Monday, May 13, 2013

Obama Administration Hired al-Qaida-Linked Group to Defend Benghazi Mission

The Libyan militia group that the State Department hired to defend its embattled diplomatic mission in Benghazi had clear al-Qaida sympathies,
writes John Rosenthal in a Newsmax exclusive,
and had prominently displayed the al-Qaida flag on a Facebook page some months before the deadly attack. 
That organization, the February 17th Martyrs Brigade, was paid by the U.S. government to provide security at the U.S. diplomatic mission in Benghazi, Libya. But there is no indication the Martyrs Brigade fulfilled its commitment to defend the mission on Sept. 11, when it came under attack.
  … Several entries on the militia’s Facebook page openly profess sympathy for Ansar al-Sharia, the hardline Islamist extremist group widely blamed  for the deadly attack on the mission. The State Department did not respond to a Newsmax request for an explanation as to why the February 17th Martyrs Brigade was hired to protect the mission.

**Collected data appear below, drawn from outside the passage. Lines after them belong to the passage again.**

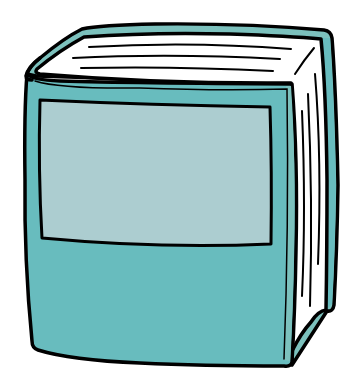
<!DOCTYPE html>
<html lang="en">
<head>
<meta charset="utf-8">
<title>Closed book</title>
<style>
:root { --paper: #fff; --cover: #68bcbe; --edge: #7cc1bd; --label: #accdd0; --ink: #000; }
html, body { margin: 0; background: var(--paper); overflow: hidden; }
svg { display: block; width: 361px; height: 390px; }
.outline { stroke: var(--ink); stroke-width: 3.5; stroke-linejoin: round; stroke-linecap: round; }
.cover { fill: var(--cover); }
.edge { fill: var(--edge); }
.pages { fill: var(--paper); }
.label { fill: var(--label); stroke: var(--ink); stroke-width: 3; stroke-linejoin: round; }
.crease { fill: none; stroke: var(--ink); stroke-width: 1.5; stroke-linecap: round; }
.page-lines { fill: none; stroke: var(--ink); stroke-width: 2; stroke-linecap: round; }
</style>
</head>
<body>
<svg viewBox="0 0 361 390" role="img" aria-label="Thick closed teal book with a blank label">
  <g id="back-cover">
    <path class="edge outline" d="M27 74 Q30 66 40 58 Q64 38 82 29 Q100 25 155 24 Q245 23 324 30 Q331 31 332 38 Q336 90 338 185 Q337 250 334 305 Q333 312 327 311 L292 365 L292 84 L36 76 Z"/>
    <path class="cover" d="M322 38 L330 38 Q334 100 336 185 Q335 250 332 304 L327 309 Z"/>
  </g>
  <g id="page-block">
    <path class="pages outline" d="M37 69 Q60 50 84 37 Q150 32 230 34 Q290 36 321 39 Q326 90 327 180 Q327 250 326 310 Q318 311 311 322 Q301 333 292 351 L291 83 Q160 84 40 74 Q34 73 37 69 Z"/>
    <path class="page-lines" d="M89 47 Q190 41 291 49 M73 58 Q170 53 280 59 M81 68 Q175 66 273 71 M314 48 Q304 60 295 74"/>
    <path class="page-lines" d="M315 74 Q322 160 318 264 M308 94 Q313 200 310 306 M302 111 Q306 210 302 296"/>
  </g>
  <g id="front-cover">
    <path class="cover outline" d="M27 74 Q32 80 60 81 Q130 83 292 84 Q298 160 296 250 Q295 310 292 362 Q291 367 284 366 Q200 366 140 363 Q70 360 38 350 Q32 348 32 341 Q24 260 25 180 Q24 110 27 74 Z"/>
    <path class="edge" d="M286 86 L291 86 Q296 160 294 250 Q293 310 290 361 L284 360 Q288 220 286 86 Z"/>
    <path class="crease" d="M35 81 Q60 89 140 88 Q220 91 287 89 Q289 230 284 359"/>
    <path class="outline" fill="none" d="M40 58 Q28 67 26 76 Q26 80 32 80"/>
    <path class="label" d="M40 100 Q150 105 270 107 Q272 170 271 244 Q160 249 42 238 Q38 170 40 100 Z"/>
  </g>
</svg>
</body>
</html>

 … Perhaps the biggest question is why the State Department would hire a group that openly displayed its admiration for al-Qaida, and ask it to participate in the defense of its diplomatic mission.

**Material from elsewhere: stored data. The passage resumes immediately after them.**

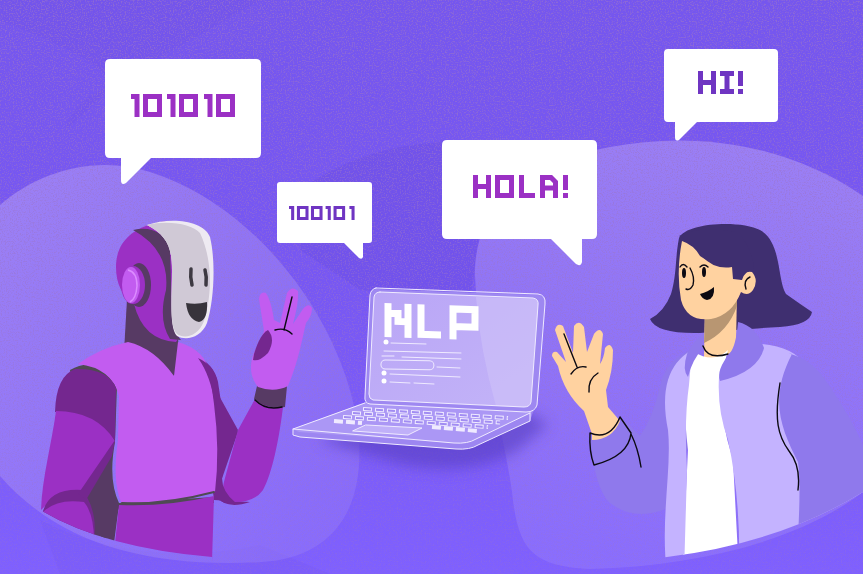
<!DOCTYPE html>
<html lang="en">
<head>
<meta charset="utf-8">
<title>NLP: a robot and a woman in conversation</title>
<style>
:root {
  --violet: #7b5cfb;
  --violet-deep: #6749da;
  --haze: #a590f2;
  --paper: #ffffff;
  --ink-magenta: #9b30c4;
  --ink-violet: #6f35c2;
  --robot: #9b30c4;
  --robot-light: #c25cf0;
  --robot-dark: #74278f;
  --robot-joint: #573a64;
  --seam: #4f4a52;
  --mask: #d0c9d6;
  --hair: #3f2f70;
  --skin: #ffd2a0;
  --skin-shade: #b89672;
  --jacket: #c4b3ff;
  --sleeve: #8f79ec;
  --line: #0c0a12;
}
* { box-sizing: border-box; }
html, body { margin: 0; width: 863px; height: 574px; overflow: hidden; background: var(--violet); font-family: Inter, sans-serif; }
.scene { display: block; width: 863px; height: 574px; }
.bubble { fill: var(--paper); }
.pixel-type { fill: none; stroke-width: 5; stroke-linejoin: miter; }
.magenta { stroke: var(--ink-magenta); }
.violet { stroke: var(--ink-violet); }
.robot { fill: var(--robot); }
.robot-light { fill: var(--robot-light); }
.robot-dark { fill: var(--robot-dark); }
.joint { fill: var(--robot-joint); }
.seam { fill: var(--seam); }
.hair { fill: var(--hair); }
.skin { fill: var(--skin); }
.jacket { fill: var(--jacket); }
.sleeve { fill: var(--sleeve); }
.line { fill: none; stroke: var(--line); stroke-width: 1.4; stroke-linecap: round; stroke-linejoin: round; }
.ink { fill: var(--line); }
.glow-line { fill: none; stroke: #efeaff; stroke-width: 1; stroke-linecap: round; stroke-linejoin: round; }
</style>
</head>
<body>
<svg class="scene" viewBox="0 0 863 574" role="img" aria-label="A robot and a woman wave and greet each other across a laptop">
  <defs>
    <linearGradient id="backdrop" x1="0" y1="0" x2="0" y2="1">
      <stop offset="0" stop-color="#7556ef"/>
      <stop offset=".5" stop-color="#7757f4"/>
      <stop offset="1" stop-color="#7f60ff"/>
    </linearGradient>
    <linearGradient id="haze-left" x1="0" y1="0" x2="1" y2="1">
      <stop offset="0" stop-color="#a78df6" stop-opacity=".8"/>
      <stop offset="1" stop-color="#9a80f8" stop-opacity=".35"/>
    </linearGradient>
    <linearGradient id="haze-right" x1=".6" y1="0" x2=".4" y2="1">
      <stop offset="0" stop-color="#a78df6" stop-opacity=".75"/>
      <stop offset="1" stop-color="#a088fb" stop-opacity=".35"/>
    </linearGradient>
    <linearGradient id="grain-fade" x1="0" y1="0" x2="0" y2="1">
      <stop offset="0" stop-color="#fff"/>
      <stop offset=".6" stop-color="#bbb"/>
      <stop offset="1" stop-color="#666"/>
    </linearGradient>
    <linearGradient id="screen-glass" x1="0" y1="0" x2="1" y2="1">
      <stop offset="0" stop-color="#b9a5f6"/>
      <stop offset="1" stop-color="#c3b4f8"/>
    </linearGradient>
    <mask id="grain-mask"><rect width="863" height="574" fill="url(#grain-fade)"/></mask>
    <filter id="grain" x="0" y="0" width="1" height="1">
      <feTurbulence type="fractalNoise" baseFrequency=".75" numOctaves="2" seed="8"/>
      <feColorMatrix values="0 0 0 0 .33  0 0 0 0 .18  0 0 0 0 .58  4 0 0 0 -1.9"/>
    </filter>
    <filter id="soft" x="-.3" y="-.8" width="1.6" height="2.6"><feGaussianBlur stdDeviation="7"/></filter>
    <clipPath id="robot-bounds"><path d="M0 180H340V574H212V557Q105 548 42 511L0 470Z"/></clipPath>
    <clipPath id="woman-bounds"><path d="M540 200H863V492Q780 543 667 557L540 574Z"/></clipPath>

    <path id="digit-one" d="M0 2.5H6V23"/>
    <path id="digit-zero" d="M2.5 2.5H16.5V20.5H2.5Z"/>
    <path id="letter-h" d="M2.5 0V23M15.5 0V23M2.5 11.5H15.5"/>
    <path id="exclamation" d="M2.5 0V15M2.5 18V23"/>
  </defs>

  <g id="background">
    <rect width="863" height="574" fill="url(#backdrop)"/>
    <g fill="var(--violet-deep)" opacity=".28">
      <path d="M66 130Q70 104 106 88L260 0H0V20Q130 70 106 92Z" opacity=".4"/>
      <path d="M300 190Q360 146 444 142L600 150L480 230L470 300L360 290L300 250Z"/>
      <path d="M40 520Q140 570 260 545L330 574H60Z" opacity=".35"/>
    </g>
    <path d="M0 205C40 170 98 155 150 172C252 204 338 312 357 420C370 512 330 558 262 562C150 568 60 545 0 476Z" fill="url(#haze-left)"/>
    <path d="M863 196C790 146 700 130 610 147C520 164 474 210 475 275C478 350 502 420 512 492C518 548 530 566 590 569C700 566 800 540 863 492Z" fill="url(#haze-right)"/>
    <rect width="863" height="574" filter="url(#grain)" mask="url(#grain-mask)" opacity=".62"/>
  </g>

  <g id="laptop">
    <path d="M318 440L400 464Q470 478 518 450L548 424L520 408L390 420Z" fill="#5a3fc4" opacity=".65" filter="url(#soft)"/>
    <path d="M293 430L365 405L533 412L530 421L478 445Q470 450 456 449L300 437Q293 436 293 430Z" fill="#9d86f1"/>
    <path d="M293 429L366 402L534 411L476 439Q468 444 454 443L299 432Z" fill="#ab97f5"/>
    <path d="M376 289L538 295Q546 296 545 304L537 405Q535 412 526 412L370 404Q364 403 365 396L370 295Q371 289 376 289Z" fill="#9e88f1"/>
    <path d="M380 292L533 298Q539 299 538 305L531 402Q530 407 524 407L373 400Q369 399 369 394L374 297Q375 292 380 292Z" fill="url(#screen-glass)"/>
    <path d="M476 297L533 299Q539 299 538 305L531 402Q530 407 524 407L496 406Q480 350 476 297Z" fill="#d0c4fa" opacity=".55"/>
    <g class="glow-line">
      <path d="M376 288L538 294Q546 295 545 304L537 405Q535 412 526 412L370 404Q364 403 365 396L370 295Q371 289 376 288Z"/>
      <path d="M380 292L533 298Q539 299 538 305L531 402Q530 407 524 407L373 400Q369 399 369 394L374 297Q375 292 380 292Z"/>
      <path d="M365 403L293 429V435L300 437L456 449Q470 450 478 445L530 421V413M293 429L454 443Q468 444 476 439L530 413"/>
      <path d="M366 425L422 428L408 435L353 431Z" fill="#c0b0f9"/>
    </g>
    <g fill="none" stroke="#efeaff" stroke-width="4" stroke-dasharray="9 3">
      <path d="M363 409L508 418"/>
      <path d="M352 413L500 422.500"/>
      <path d="M343 417L488 427"/>
      <path d="M334 421L362 423M432 427L478 431"/>
    </g>
    <g fill="none" stroke="#a18cf2" stroke-width="2" stroke-dasharray="7 5" stroke-dashoffset="-1">
      <path d="M363 409L508 418M352 413L500 422.500M343 417L488 427"/>
    </g>
    <g id="screen-title" role="img" aria-label="NLP" transform="translate(384 303) skewY(2)" fill="none" stroke="#fff" stroke-width="7">
      <path d="M4 0V34M24 0V34M6 10H14V18H23"/>
      <path d="M37 0V30H57"/>
      <path d="M69 34V3.500H91V21H69"/>
    </g>
    <g class="glow-line">
      <path d="M391 343L426 344M384 351L461 353M382 356L394 356M402 357L461 359M437 367L460 368M390 374L460 377M390 382L410 383M414 383L434 384"/>
      <rect x="381" y="360" width="53" height="9" rx="4.500" transform="rotate(1 381 360)"/>
    </g>
    <g fill="#fff"><circle cx="386" cy="342" r="2.500"/><circle cx="384" cy="373" r="2.500"/><circle cx="384" cy="381" r="2.500"/></g>
  </g>

  <g id="robot" clip-path="url(#robot-bounds)">
    <g id="robot-waving-arm">
      <path class="robot-dark" d="M196 356Q214 364 218 382L221 402L238 432L216 496Q226 510 250 502L214 500Z"/>
      <path class="robot" d="M238 430L255 399Q268 408 283 407C279 440 272 474 263 490Q254 503 232 502Q219 497 225 478Z"/>
      <path class="robot-dark" d="M217 392L238 430Q226 452 222 478Q222 492 236 503Q218 506 212 490Z"/>
      <path class="joint" d="M257 386Q272 391 287 386L285 407Q267 410 254 399Z"/>
      <path class="robot-light" d="M258 387C250 377 249 365 254 353C259 342 262 338 264 331L259 299Q260 291 266 293Q271 300 274 320L280 323L287 293Q292 285 298 291Q299 302 293 324L303 309Q309 302 312 308Q312 316 306 323C302 339 299 360 288 386Q274 393 258 387Z"/>
      <path class="robot-dark" d="M254 354Q260 334 268 330Q276 339 268 353Q259 362 253 360Z"/>
      <path class="line" d="M292 297L284 330M275 330Q285 327 292 334M255 400Q266 411 282 407"/>
    </g>
    <path class="joint" d="M127 299L178 338L180 366L174 376L124 352Z"/>
    <g id="robot-body">
      <path class="seam" d="M70 370Q98 354 117 386L115 442Q108 480 119 503L214 497V503L119 508L92 574H112L88 490Z"/>
      <path class="joint" d="M80 495L112 452Q109 484 119 505L114 543L92 539Q96 510 80 495Z"/>
      <path class="robot" d="M119 505Q166 507 214 496L212 562H113Z"/>
      <path class="robot-light" d="M78 364Q100 348 128 342Q154 348 174 376L178 342Q206 350 210 374L214 404Q220 450 215 492Q165 506 121 502Q112 480 118 440L119 396Q112 368 78 364Z"/>
      <path class="robot-dark" d="M198 358Q216 366 218 386L215 406Q211 376 198 358Z"/>
      <path class="line" d="M214 492Q165 505 122 503" style="stroke:var(--seam);stroke-width:2"/>
    </g>
    <g id="robot-resting-arm">
      <path class="robot-dark" d="M55 412Q56 376 75 369Q108 368 116 388L115 440Q86 415 55 412Z"/>
      <path class="robot" d="M56 411Q96 411 115 441L85 495Q60 490 41 510C42 478 52 442 56 411Z"/>
      <path class="robot-dark" d="M43 511Q50 488 82 490Q98 510 94 541L40 520Z"/>
      <path class="robot" d="M42 513Q56 498 84 502Q94 514 94 541Q65 530 42 513Z"/>
      <path class="robot-dark" d="M78 494L115 440L112 456L86 500Z"/>
    </g>
    <g id="robot-head">
      <path class="robot" d="M116 267C116 239 137 225 166 221L182 230L184 330L176 342Q143 340 134 304Q116 292 116 267Z"/>
      <path class="joint" d="M133 230Q160 224 170 248L172 316Q174 334 181 340L170 339Q158 320 166 290Q170 250 133 230Z"/>
      <path d="M147 225C170 217 203 220 210 237C216 262 214 301 207 323C201 338 186 341 177 336C169 328 172 298 172 270C172 246 166 235 147 225Z" fill="#eeeaf2"/>
      <path d="M147 225C168 220 192 224 200 233C213 260 212 296 204 321C198 337 184 339 177 334C169 326 172 298 172 270C172 246 166 235 147 225Z" fill="var(--mask)"/>
      <ellipse class="joint" cx="139" cy="285" rx="12" ry="22"/>
      <ellipse class="robot" cx="133" cy="285" rx="12" ry="19"/>
      <ellipse class="robot-light" cx="131" cy="285" rx="9" ry="18"/>
      <path d="M128 270Q137 272 137 286Q136 299 130 302" fill="none" stroke="#dc8cff" stroke-width="1.500"/>
      <g fill="none" stroke="#3d3942" stroke-width="3.500" stroke-linecap="round"><path d="M191 269Q190 277 192 285M205 270Q207 277 206 285"/></g>
      <path d="M186 303Q197 305 207 302Q208 320 199 322Q188 320 186 303Z" fill="#37333b"/>
    </g>
  </g>

  <g id="woman" clip-path="url(#woman-bounds)">
    <g id="woman-waving-arm">
      <path class="sleeve" d="M590 432Q612 442 620 416L640 436Q654 416 662 378Q672 356 692 350L690 440L668 508Q635 522 610 503Q594 489 590 432Z"/>
      <path class="skin" d="M592 434L584 411Q564 393 558 366L552 356Q552 351 557 352L566 362L555 330Q557 322 563 326L573 353L574 326Q579 319 584 327L587 352L594 334Q600 326 603 334L600 364Q604 358 605 348Q610 341 613 350Q613 372 606 390L608 407L620 421Q612 440 592 440Z"/>
      <path class="line" d="M564 334L577 367M571 374Q577 365 586 367M598 373Q588 379 589 392M590 433Q610 441 620 417L631 433Q629 456 594 465Q589 452 590 433M631 434Q638 448 641 467"/>
    </g>
    <path class="hair" d="M679 238C686 222 742 220 760 230C782 242 777 280 786 294Q800 304 812 312Q810 325 780 327Q728 330 700 333Q656 334 650 319Q664 312 671 294C677 274 675 258 679 238Z"/>
    <path class="skin" d="M705 300L737 290L736 346Q726 362 704 358Z"/>
    <path d="M705 319Q726 314 737 292V306Q728 332 704 343Z" fill="var(--skin-shade)"/>
    <g id="woman-jacket">
      <path d="M694 352Q714 364 728 350L720 380Q720 420 733 460L739 574H682L688 450Q682 400 688 372Z" fill="var(--paper)"/>
      <path class="jacket" d="M668 380Q674 360 692 350L689 385Q684 420 687 470L684 574H667C660 520 672 470 668 430Q662 400 668 380Z"/>
      <path class="jacket" d="M737 344Q790 340 806 366C830 400 851 440 863 470V574H739Q741 500 728 440Q717 410 719 377Z"/>
      <path class="sleeve" d="M782 352Q808 356 824 378Q852 418 863 446V510L798 535Q801 485 798 462C782 430 768 400 792 354Z"/>
      <path class="sleeve" d="M704 333L703 348Q692 360 688 377Q682 370 687 354Q693 341 704 333Z"/>
      <path class="sleeve" d="M738 322Q756 326 764 348Q758 372 720 381Q716 370 730 353Q736 346 738 322Z"/>
      <path class="line" d="M703 346Q708 360 728 354M780 383C774 420 778 436 789 451Q801 466 798 490"/>
    </g>
    <g id="woman-head">
      <path class="skin" d="M682 241Q694 245 700 256Q716 268 733 265L741 280Q744 270 752 272Q759 280 753 290Q748 297 741 292Q732 315 711 319Q687 322 681 300Q676 272 682 241Z"/>
      <path class="hair" d="M679 236Q700 225 736 232Q752 244 754 270Q745 270 742 280L733 279L732 267Q714 270 702 256Q694 244 679 236Z"/>
      <path class="line" d="M690 268Q695 277 693 285Q690 291 686 289M680 267Q683 262 687 267M700 267Q704 263 708 267M746 289Q743 280 750 277"/>
      <ellipse class="ink" cx="684" cy="273" rx="2" ry="5"/>
      <ellipse class="ink" cx="704" cy="272" rx="2" ry="5"/>
      <path class="ink" d="M700 294Q708 292 714 287Q715 299 707 300Q702 299 700 294Z"/>
    </g>
  </g>

  <g id="speech-bubbles">
    <g role="img" aria-label="101010">
      <path class="bubble" d="M110 59H256Q261 59 261 64V153Q261 158 256 158H151L126 183Q121 186 121 180V158H110Q105 158 105 153V64Q105 59 110 59Z"/>
      <g class="pixel-type magenta">
        <use href="#digit-one" x="131" y="94"/><use href="#digit-zero" x="143" y="94"/>
        <use href="#digit-one" x="167" y="94"/><use href="#digit-zero" x="179" y="94"/>
        <use href="#digit-one" x="204" y="94"/><use href="#digit-zero" x="216" y="94"/>
      </g>
    </g>
    <g role="img" aria-label="100101">
      <path class="bubble" d="M280 182H369Q372 182 372 185V240Q372 243 369 243H363V257Q362 260 359 258L344 243H280Q277 243 277 240V185Q277 182 280 182Z"/>
      <g class="pixel-type violet" transform="translate(289 206) scale(.61)">
        <use href="#digit-one"/><use href="#digit-zero" x="13"/><use href="#digit-zero" x="36"/>
        <use href="#digit-one" x="60"/><use href="#digit-zero" x="73"/><use href="#digit-one" x="99"/>
      </g>
    </g>
    <g role="img" aria-label="HOLA!">
      <path class="bubble" d="M447 140H592Q597 140 597 145V234Q597 239 592 239H582V262Q581 267 576 264L551 239H447Q442 239 442 234V145Q442 140 447 140Z"/>
      <g class="pixel-type magenta" transform="translate(473 175)">
        <use href="#letter-h"/><use href="#digit-zero" x="22"/>
        <path d="M48.500 0V20.500H62"/>
        <path d="M69.500 23V2.500H78L82.500 7V23M69.500 13H82.500"/>
        <use href="#exclamation" x="90"/>
      </g>
    </g>
    <g role="img" aria-label="HI!">
      <path class="bubble" d="M668 49H774Q778 49 778 53V118Q778 122 774 122H697L679 140Q675 142 675 137V122H668Q664 122 664 118V53Q664 49 668 49Z"/>
      <g class="pixel-type violet" transform="translate(698 71)">
        <use href="#letter-h"/>
        <path d="M22 2.500H36M29 2.500V20.500M22 20.500H36"/>
        <use href="#exclamation" x="40"/>
      </g>
    </g>
  </g>
</svg>
</body>
</html>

The banner, or “cover photo” of one of the group’s Facebook pages, shows an Islamic fighter, or mujahid, with a portable rocket launcher resting on his shoulder.

The distinctive black flag of al-Qaida can be seen fluttering to the man’s right, attached to the vehicle in which he is riding. The mujahid wears a headband based on the design of the al-Qaida flag. The flag in question features the shahada, or Islamic declaration of faith, and a white circle that is sometimes described as the “seal of Mohammed.”

 … Throughout the summer leading up to the attack, embassy officials repeatedly asked the State Department for additional security. But the State Department actually reduced security, pulling out a military detachment responsible for defending diplomats in Libya.

One reason the requests for additional security may have been denied: They did not fit into the administration narrative that al-Qaida elements no longer posed a threat to U.S. interests.

One diplomatic cable to the mission indicated that the U.S.-based deputy assistant secretary for diplomatic security was “reluctant to ask for [additional security] apparently out of concern that it would be embarrassing to the [State Department] to continue to have to rely on [Defense Department] assets to protect our mission.”

When the mission’s regional safety officer expressed an interest in July 2012 asking State Department official to permit the military security team to continue to protect the mission, Charlene Lamb, deputy assistant secretary in charge of diplomatic security, sent an e-mail that responded: “NO, I do not [I repeat] not want them to ask for the [military security] team to stay!”

Republicans have complained in recent weeks that the Obama administration has been stonewalling their investigation.